Peacock’s Bel-Air is the reimagined reboot of the classic sitcom The Fresh Prince of Bel-Air. Despite the new series not having a catchy tune like its predecessor, it does bring back all the nostaglia and cast of characters we grew to know and love. It starts out set in Philly, where we get a glimpse of Will, played by Jabari Banks, in his hometown and the trouble that he got into, which landed him at his Aunt and Uncle’s home in Bel-Air. Immediately, fans of the original show will recognize this reboot is very different from the show it was based on. This new drama seems much more realistic in terms of what Will went through in Philly, coming to blows with a violent gang, pulling a gun on them, and landing himself in jail.

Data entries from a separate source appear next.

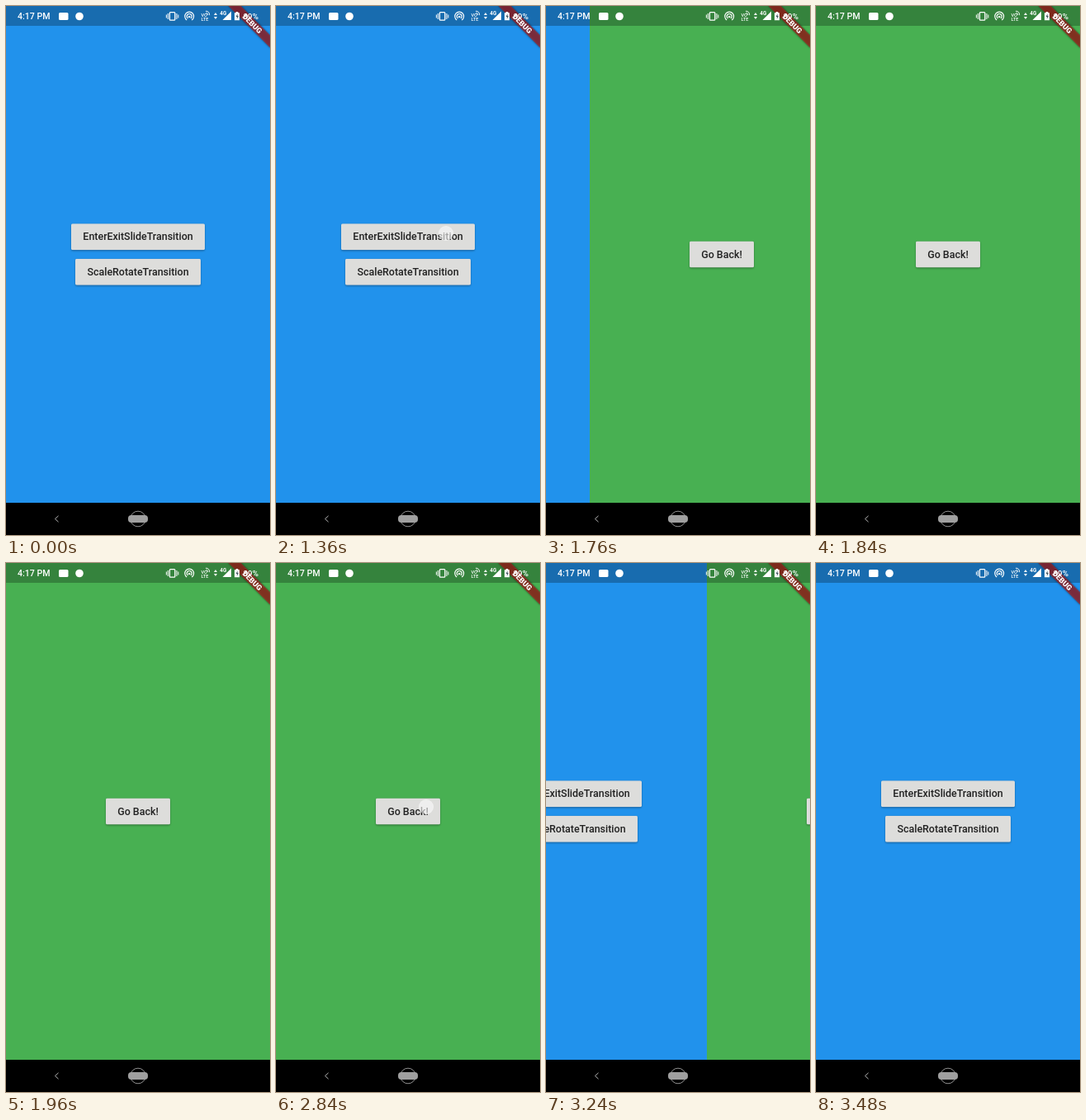
Animation, 320 px wide and 640 px high, one loop 3.56 s. Source, as an HTML page:

```html
<!DOCTYPE html>
<html lang="en">
<head>
<meta charset="utf-8">
<title>Enter/exit slide transition</title>
<style>
  html, body { margin: 0; width: 100%; height: 100%; overflow: hidden; background: #000; }
  svg { display: block; }
  text { font-family: Roboto, sans-serif; font-weight: 500; fill: #fff; }
  .button text { font-size: 12.44px; fill: #212121; text-anchor: middle; }
  .line { fill: none; stroke: #fff; }
</style>
</head>
<body>
<svg id="stage" width="320" height="640" viewBox="0 0 320 640">
  <defs>
    <filter id="blur" x="-20%" y="-60%" width="140%" height="220%"><feGaussianBlur stdDeviation="1"/></filter>
  </defs>

  <g id="home"><rect width="320" height="601" fill="#2192ec"/></g>
  <g id="detail"><rect width="320" height="601" fill="#48b052"/></g>

  <rect width="320" height="24" opacity=".26"/>
  <g transform="translate(320 0) rotate(45)">
    <rect x="-36" y="24.9" width="72" height="10.7" opacity=".5" filter="url(#blur)"/>
    <rect x="-36" y="24.9" width="72" height="10.7" fill="#b71c1c" opacity=".63"/>
    <text y="33.5" font-size="9.07" style="font-weight:900" text-anchor="middle">DEBUG</text>
  </g>

  <g id="status" fill="#fff">
    <text x="14" y="16.3" font-size="10.6">4:17 PM</text>
    <rect x="64" y="8" width="11.5" height="9" rx="1.5"/>
    <circle cx="89" cy="12.5" r="4.8"/>
    <!-- vibrate -->
    <rect class="line" x="198.4" y="7.6" width="6.4" height="9.6" rx="1" stroke-width="1.3"/>
    <path class="line" d="M196.3 9v7M194.4 10.5v4M206.9 9v7M208.8 10.5v4"/>
    <!-- hotspot -->
    <path class="line" stroke-width="1.2" d="M219.2 17a5.4 5.4 0 1 1 6 0M220.4 14.9a3 3 0 1 1 3.6 0"/>
    <circle cx="222.2" cy="13" r="1.3"/>
    <!-- VoLTE -->
    <text x="236.5" y="12.5" font-size="5.5">VO</text>
    <text x="236.5" y="18.3" font-size="5.5">LTE</text>
    <path class="line" stroke-width=".9" d="M242 6.2q4.7 0 4.7 5M242.5 8.4q2.3 0 2.3 2.6"/>
    <path d="M252 11l2-3 2 3zM252 13l2 3 2-3z"/>
    <!-- signal and battery -->
    <text x="259.3" y="11.3" font-size="6.3" style="font-weight:700">4G</text>
    <path d="M273 6.5v10.5h-10.5z"/>
    <path d="M278.7 7h2.6v1.2h1.7v9h-6v-9h1.7z"/>
    <path d="M280.6 9.5l-2 3.5h1.3v2.7l2-3.6h-1.3z" fill="#465a66"/>
    <text x="287.5" y="16" font-size="9.8">89%</text>
  </g>

  <rect y="601" width="320" height="39"/>
  <path class="line" d="M63.5 616.8l-3.9 3.7 3.9 3.7" opacity=".7"/>
  <circle class="line" cx="160" cy="620.5" r="9.3" stroke-width=".8" opacity=".7"/>
  <rect x="148" y="616" width="24" height="9" rx="4" fill="#a0a0a0"/>

  <circle id="touch" r="9" fill="#fff"/>
</svg>
<script>
const LOOP = 3560, STEP = 40, SLIDE = 300, WIDTH = 320;
const PUSH = 1510, POP = 3057;
const $ = id => document.getElementById(id);
const clamp = v => Math.min(1, Math.max(0, v));

function addButton(page, label, x, y, w, press) {
  $(page).insertAdjacentHTML('beforeend', `
    <rect x="${x}" y="${y + 1}" width="${w}" height="32" rx="2" opacity=".32" filter="url(#blur)"/>
    <svg class="button" x="${x}" y="${y}" width="${w}" height="32">
      <rect width="${w}" height="32" rx="1.8" fill="#dddddb"/>
      <rect class="highlight" width="${w}" height="32" rx="1.8" fill="#bcbcbc" opacity="0"/>
      <circle class="splash" fill="#c8c8c8" opacity="0"/>
      <text x="${w / 2}" y="20.3">${label}</text>
    </svg>`);
  if (!press) return;
  const node = $(page).lastElementChild;
  press.highlight = node.querySelector('.highlight');
  press.splash = node.querySelector('.splash');
  press.splash.setAttribute('cx', press.x - x);
  press.splash.setAttribute('cy', press.y - y);
}

const presses = [
  { x: 206, y: 275, down: 1360, up: 1480 },
  { x: 182, y: 295, down: 2840, up: 3020 }
];
addButton('home', 'EnterExitSlideTransition', 79, 263.2, 162, presses[0]);
addButton('home', 'ScaleRotateTransition', 84, 305.8, 152);
addButton('detail', 'Go Back!', 121, 284.5, 78, presses[1]);

function drawPress(p, t) {
  const age = t - p.down;
  const fade = age < 0 ? 0 : 1 - clamp((t - p.up) / 200);
  p.highlight.setAttribute('opacity', .4 * fade * clamp(age / 200));
  p.splash.setAttribute('opacity', .4 * fade);
  p.splash.setAttribute('r', Math.max(0, 8 + age * .16));
}

function draw(t) {
  const shown = clamp((t - PUSH) / SLIDE) - clamp((t - POP) / SLIDE);
  const edge = Math.round(WIDTH * (1 - shown));
  $('home').setAttribute('transform', `translate(${edge - WIDTH} 0)`);
  $('detail').setAttribute('transform', `translate(${edge} 0)`);
  presses.forEach(p => drawPress(p, t));

  const active = presses.find(p => t >= p.down && t < p.up);
  $('touch').setAttribute('opacity', active ? .6 : 0);
  if (active) {
    $('touch').setAttribute('cx', active.x);
    $('touch').setAttribute('cy', active.y);
  }
}

function tick() {
  draw(Math.floor(performance.now() % LOOP / STEP) * STEP);
  requestAnimationFrame(tick);
}
tick();
</script>
</body>
</html>
```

Bel-Air maintains the same cast of characters that viewers are familiar with, which allows for an easy transition to the storyline because writers are not forced to deliver any sort of drawn-out backstory. Will strikes up a friendship with his Uber driver, Jazz (Jordan L. Jones), who instead of being thrown out of the Bank‘s home in the first episode, is paid off by “house manager” Geoffrey (Jimmy Akingbola). Of course, the new series gives a more modern take on everything from the clothes to even the butler getting re-named to house manager. And unlike in the original, where Geoffrey plays a more “servant” type role, in Bel-Air he is more of a confidant to Uncle Phil and a genuine part of the family.

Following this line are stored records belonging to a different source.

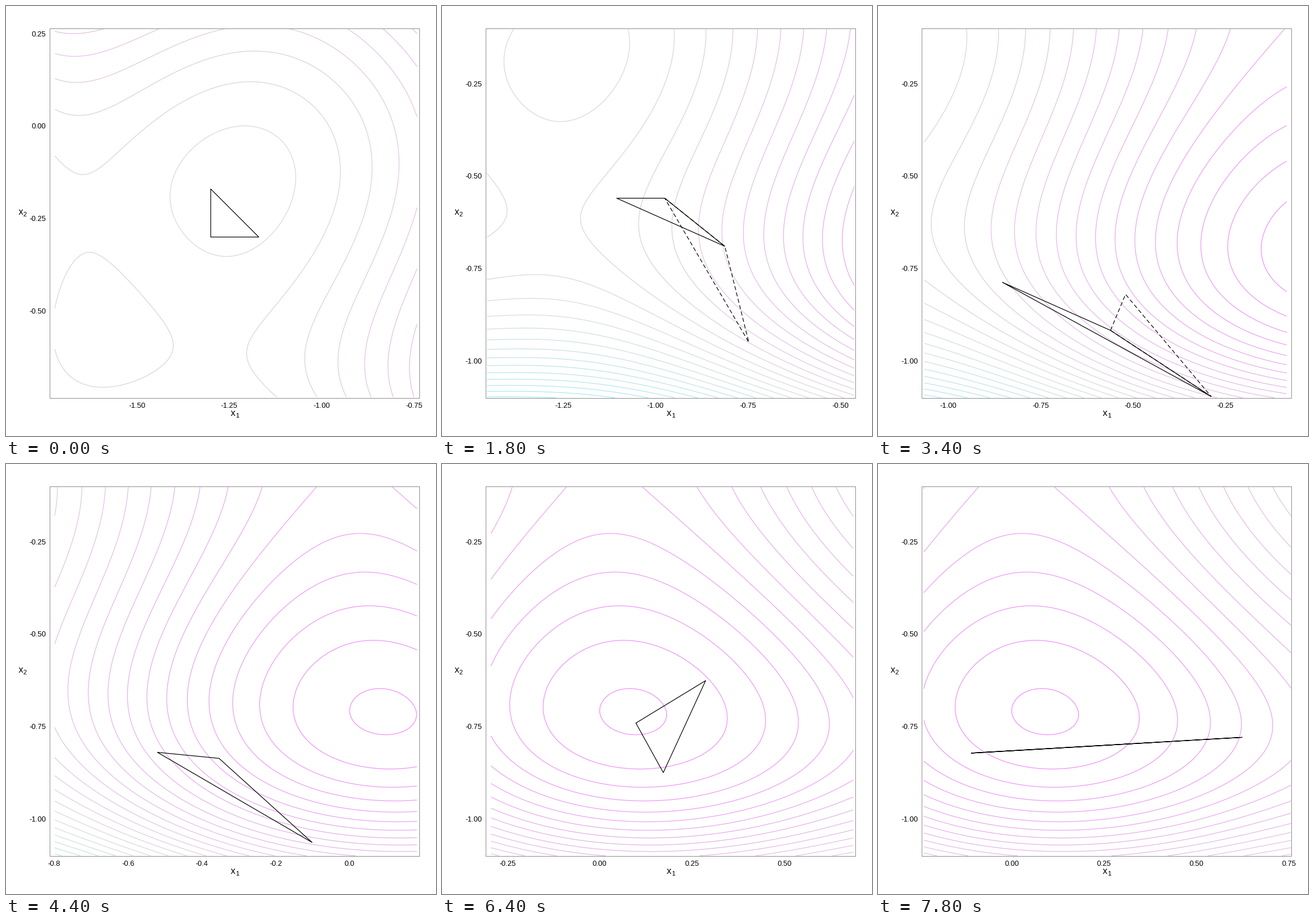
Animation, 748 px wide and 748 px high, one loop 8 s. Source, as a matplotlib script:

```python
import math

import matplotlib.pyplot as plt
import numpy as np
from matplotlib.animation import FuncAnimation

SIZE, DPI = 748, 100
PX = 72 / DPI                       # one pixel in points
LEFT, RIGHT, TOP, BOTTOM = 76.45, 719.4, 38.6, 681.6
FRAMES, INTERVAL = 40, 200
plt.rcParams["font.family"] = "Liberation Sans"


def camel(x, y):
    """Six-hump camel function."""
    return 4 * x**2 - 2.1 * x**4 + x**6 / 3 + x * y - 4 * y**2 + 4 * y**4


def nelder_mead(start, count):
    """Return the first `count` points the simplex search evaluates."""
    step = 0.1 * np.abs(start).max()
    simplex = [start, start + [step, 0], start + [0, step]]
    trail = list(simplex)
    vals = [camel(*p) for p in simplex]

    def visit(p):
        trail.append(p)
        return camel(*p)

    while len(trail) < count:
        hi = int(np.argmax(vals))
        low = min(vals)
        mid = (sum(simplex) - simplex[hi]) / 2
        new = 2 * mid - simplex[hi]
        val = visit(new)
        if val < low:
            trial = 2 * new - mid
            trial_val = visit(trial)
            if trial_val < val:
                new, val = trial, trial_val
            simplex[hi], vals[hi] = new, val
        else:
            if val < vals[hi]:
                simplex[hi], vals[hi] = new, val
            trial = (simplex[hi] + mid) / 2
            trial_val = visit(trial)
            if trial_val < vals[hi]:
                simplex[hi], vals[hi] = trial, trial_val
    return np.array(trail[:count])


def nice_breaks(lo, hi, want=5):
    """Extended Wilkinson tick search; returns visible ticks and decimals."""
    best, found = -9, None
    for rank, q in enumerate((1, 5, 2, 2.5, 4, 3)):
        for power in (-2, -1, 0):
            step = q * 10.0**power
            for k in range(2, 13):
                first = math.floor(hi / step) - (k - 1)
                for s in range(first, math.ceil(lo / step) + 1):
                    a, b = s * step, (s + k - 1) * step
                    zero = s <= 0 <= s + k - 1
                    simple = zero - rank / 5
                    cover = 1 - 50 * ((hi - b)**2 + (lo - a)**2) / (hi - lo)**2
                    ratio = (max(b, hi) - min(a, lo)) / (step * (want - 1))
                    dense = 2 - max(ratio, 1 / ratio)
                    score = 0.25 * simple + 0.2 * cover + 0.5 * dense
                    if score > best:
                        best, found = score, (s, k, step)
    s, k, step = found
    ticks = [i * step for i in range(s, s + k) if lo <= i * step <= hi]
    decimals = 1 if abs(step * 10 - round(step * 10)) < 1e-6 else 2
    return ticks, decimals


def level_color(v):
    stops = [-1, 2.6, 4.8, 8.8]
    rgb = [(240, 140, 250), (218, 218, 218), (165, 235, 242), (110, 240, 250)]
    return tuple(np.interp(v, stops, ch) / 255 for ch in zip(*rgb))


trail = nelder_mead(np.array([-1.3, -0.3]), FRAMES // 2 + 3)
gx = np.linspace(-2.1, 2.1, 301)
gy = np.linspace(-1.1, 1.1, 301)
levels = np.arange(-5, 44) / 5
colors = [level_color(v) for v in levels]

fig = plt.figure(figsize=(SIZE / DPI, SIZE / DPI), dpi=DPI, facecolor="white")
ax = fig.add_axes([LEFT / SIZE, 1 - BOTTOM / SIZE,
                   (RIGHT - LEFT) / SIZE, (BOTTOM - TOP) / SIZE])


def label(x, y, text, size, ha="left"):
    ax.text(x / SIZE, 1 - y / SIZE, text, fontsize=size * PX, ha=ha,
            va="baseline", color="black", transform=fig.transFigure)


def inside(grid, lo, hi):
    return grid[(grid >= lo - 1e-9) & (grid <= hi + 1e-9)]


def draw(frame):
    k = frame // 2
    tri = trail[k:k + 3]
    cx, cy = (tri.min(axis=0) + tri.max(axis=0)) / 2
    cy = max(cy, -0.6)
    x0, x1, y0, y1 = cx - 0.5, cx + 0.5, cy - 0.5, cy + 0.5

    ax.clear()
    ax.set(xlim=(x0, x1), ylim=(y0, y1), xticks=[], yticks=[])
    for spine in ax.spines.values():
        spine.set(color="#8f8f8f", linewidth=PX)

    xs, ys = inside(gx, x0, x1), inside(gy, y0, y1)
    ax.contour(xs, ys, camel(xs[None, :], ys[:, None]), levels, colors=colors,
               linewidths=1.2 * PX, linestyles="solid", zorder=1)

    width = 1.2 * PX
    if frame % 2:
        nxt = trail[[k + 1, k + 2, k + 3, k + 1]]
        ax.plot(*nxt.T, color="black", lw=width, ls=(0, (5.9, 3.6)),
                dash_capstyle="butt", zorder=2.1)
    ax.fill(*tri.T, fill=False, ec="black", lw=width, joinstyle="round",
            zorder=2.2)

    ticks, dec = nice_breaks(x0, x1)
    for t in ticks:
        label(LEFT + (t - x0) * (RIGHT - LEFT), 698.6, f"{t:.{dec}f}", 12.8,
              "center")
    ticks, dec = nice_breaks(y0, y1)
    for t in ticks:
        label(69.4, BOTTOM - (t - y0) * (BOTTOM - TOP) + 4.5, f"{t:.{dec}f}",
              12.8, "right")

    for x, y, sub in ((391, 713, "1"), (21.5, 363, "2")):
        label(x, y, "x", 16)
        label(x + 8, y + 3, sub, 11.4)
    return []


anim = FuncAnimation(fig, draw, frames=FRAMES, interval=INTERVAL,
                     init_func=lambda: draw(0), repeat=True, repeat_delay=0)
plt.show()
```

Another noticeable difference in the cast of Bel-Air is Uncle Phil, who not only has a more svelte look, but he also gives off a more serious tone, as he is running for district attorney and used some of his influence to get Will out of jail. However, the most interesting storyline is the relationship between Will and Carlton (Olly Sholotan). No longer Alfonso Ribeiro’s portrayal of Carlton, whose greatest offense in Fresh Prince was his dance moves, this Carlton’s storyline is much darker, as he regularly snorts Xanax and defends his white friends when they use the n-word. Sholotan delivers a stellar performance in the reboot, and tunes into the emotional hurt he feels as he perceives Will replacing him. Other mannerisms and characteristics of Carlton remain, however, such as his over enuciation of words and relative street-wise ignorance.

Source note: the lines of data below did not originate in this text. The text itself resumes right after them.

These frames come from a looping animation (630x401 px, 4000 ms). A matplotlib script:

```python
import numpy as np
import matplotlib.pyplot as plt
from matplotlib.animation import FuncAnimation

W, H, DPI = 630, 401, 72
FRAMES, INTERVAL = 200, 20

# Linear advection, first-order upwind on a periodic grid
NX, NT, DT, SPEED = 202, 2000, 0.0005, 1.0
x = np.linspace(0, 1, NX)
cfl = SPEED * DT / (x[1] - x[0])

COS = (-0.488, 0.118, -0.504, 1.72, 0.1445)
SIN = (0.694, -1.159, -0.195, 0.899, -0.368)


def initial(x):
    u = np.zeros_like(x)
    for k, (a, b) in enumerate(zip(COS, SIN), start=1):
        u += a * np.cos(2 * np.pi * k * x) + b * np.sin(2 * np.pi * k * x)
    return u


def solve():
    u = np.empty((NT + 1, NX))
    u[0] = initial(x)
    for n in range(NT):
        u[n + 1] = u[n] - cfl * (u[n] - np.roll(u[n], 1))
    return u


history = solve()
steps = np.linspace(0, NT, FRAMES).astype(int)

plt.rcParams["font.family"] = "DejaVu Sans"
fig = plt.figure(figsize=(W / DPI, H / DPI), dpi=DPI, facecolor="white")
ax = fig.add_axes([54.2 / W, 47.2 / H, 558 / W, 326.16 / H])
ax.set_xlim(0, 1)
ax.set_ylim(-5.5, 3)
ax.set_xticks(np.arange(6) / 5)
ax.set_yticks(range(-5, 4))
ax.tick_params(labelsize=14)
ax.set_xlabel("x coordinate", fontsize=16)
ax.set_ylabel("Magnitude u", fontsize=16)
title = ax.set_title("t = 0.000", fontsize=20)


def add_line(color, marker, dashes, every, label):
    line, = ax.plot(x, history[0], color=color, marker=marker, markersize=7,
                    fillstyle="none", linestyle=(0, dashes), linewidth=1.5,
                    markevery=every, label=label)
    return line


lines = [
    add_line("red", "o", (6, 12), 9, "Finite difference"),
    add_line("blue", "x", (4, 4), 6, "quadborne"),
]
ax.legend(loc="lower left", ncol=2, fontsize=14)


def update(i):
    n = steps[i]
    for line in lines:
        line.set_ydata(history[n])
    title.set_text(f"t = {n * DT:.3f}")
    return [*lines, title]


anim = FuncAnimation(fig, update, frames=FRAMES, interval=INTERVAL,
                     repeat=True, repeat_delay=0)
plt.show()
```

This author is hooked after watching the first three episodes of the new Bel-Air series. It not only brings back the nostalgia, but gives a more realistic take with more realistic characters than the original. Newcomers unfamiliar with the original will also find much to enjoy here, as this fresh take on the Fresh Prince updates the slang of today’s youth, the music, and the style. Whimisical sitcoms also seem to be taking a step back these days in favor of more realistic drama situations that more closely adhere to what people are actually going through. Things have a tendency to resound with people the more they identify with them, and from the looks of it, Bel-Air will still be echoing for a long while. Let’s just hope the series doesn’t devolve in later episodes/seasons into camp mediocrity.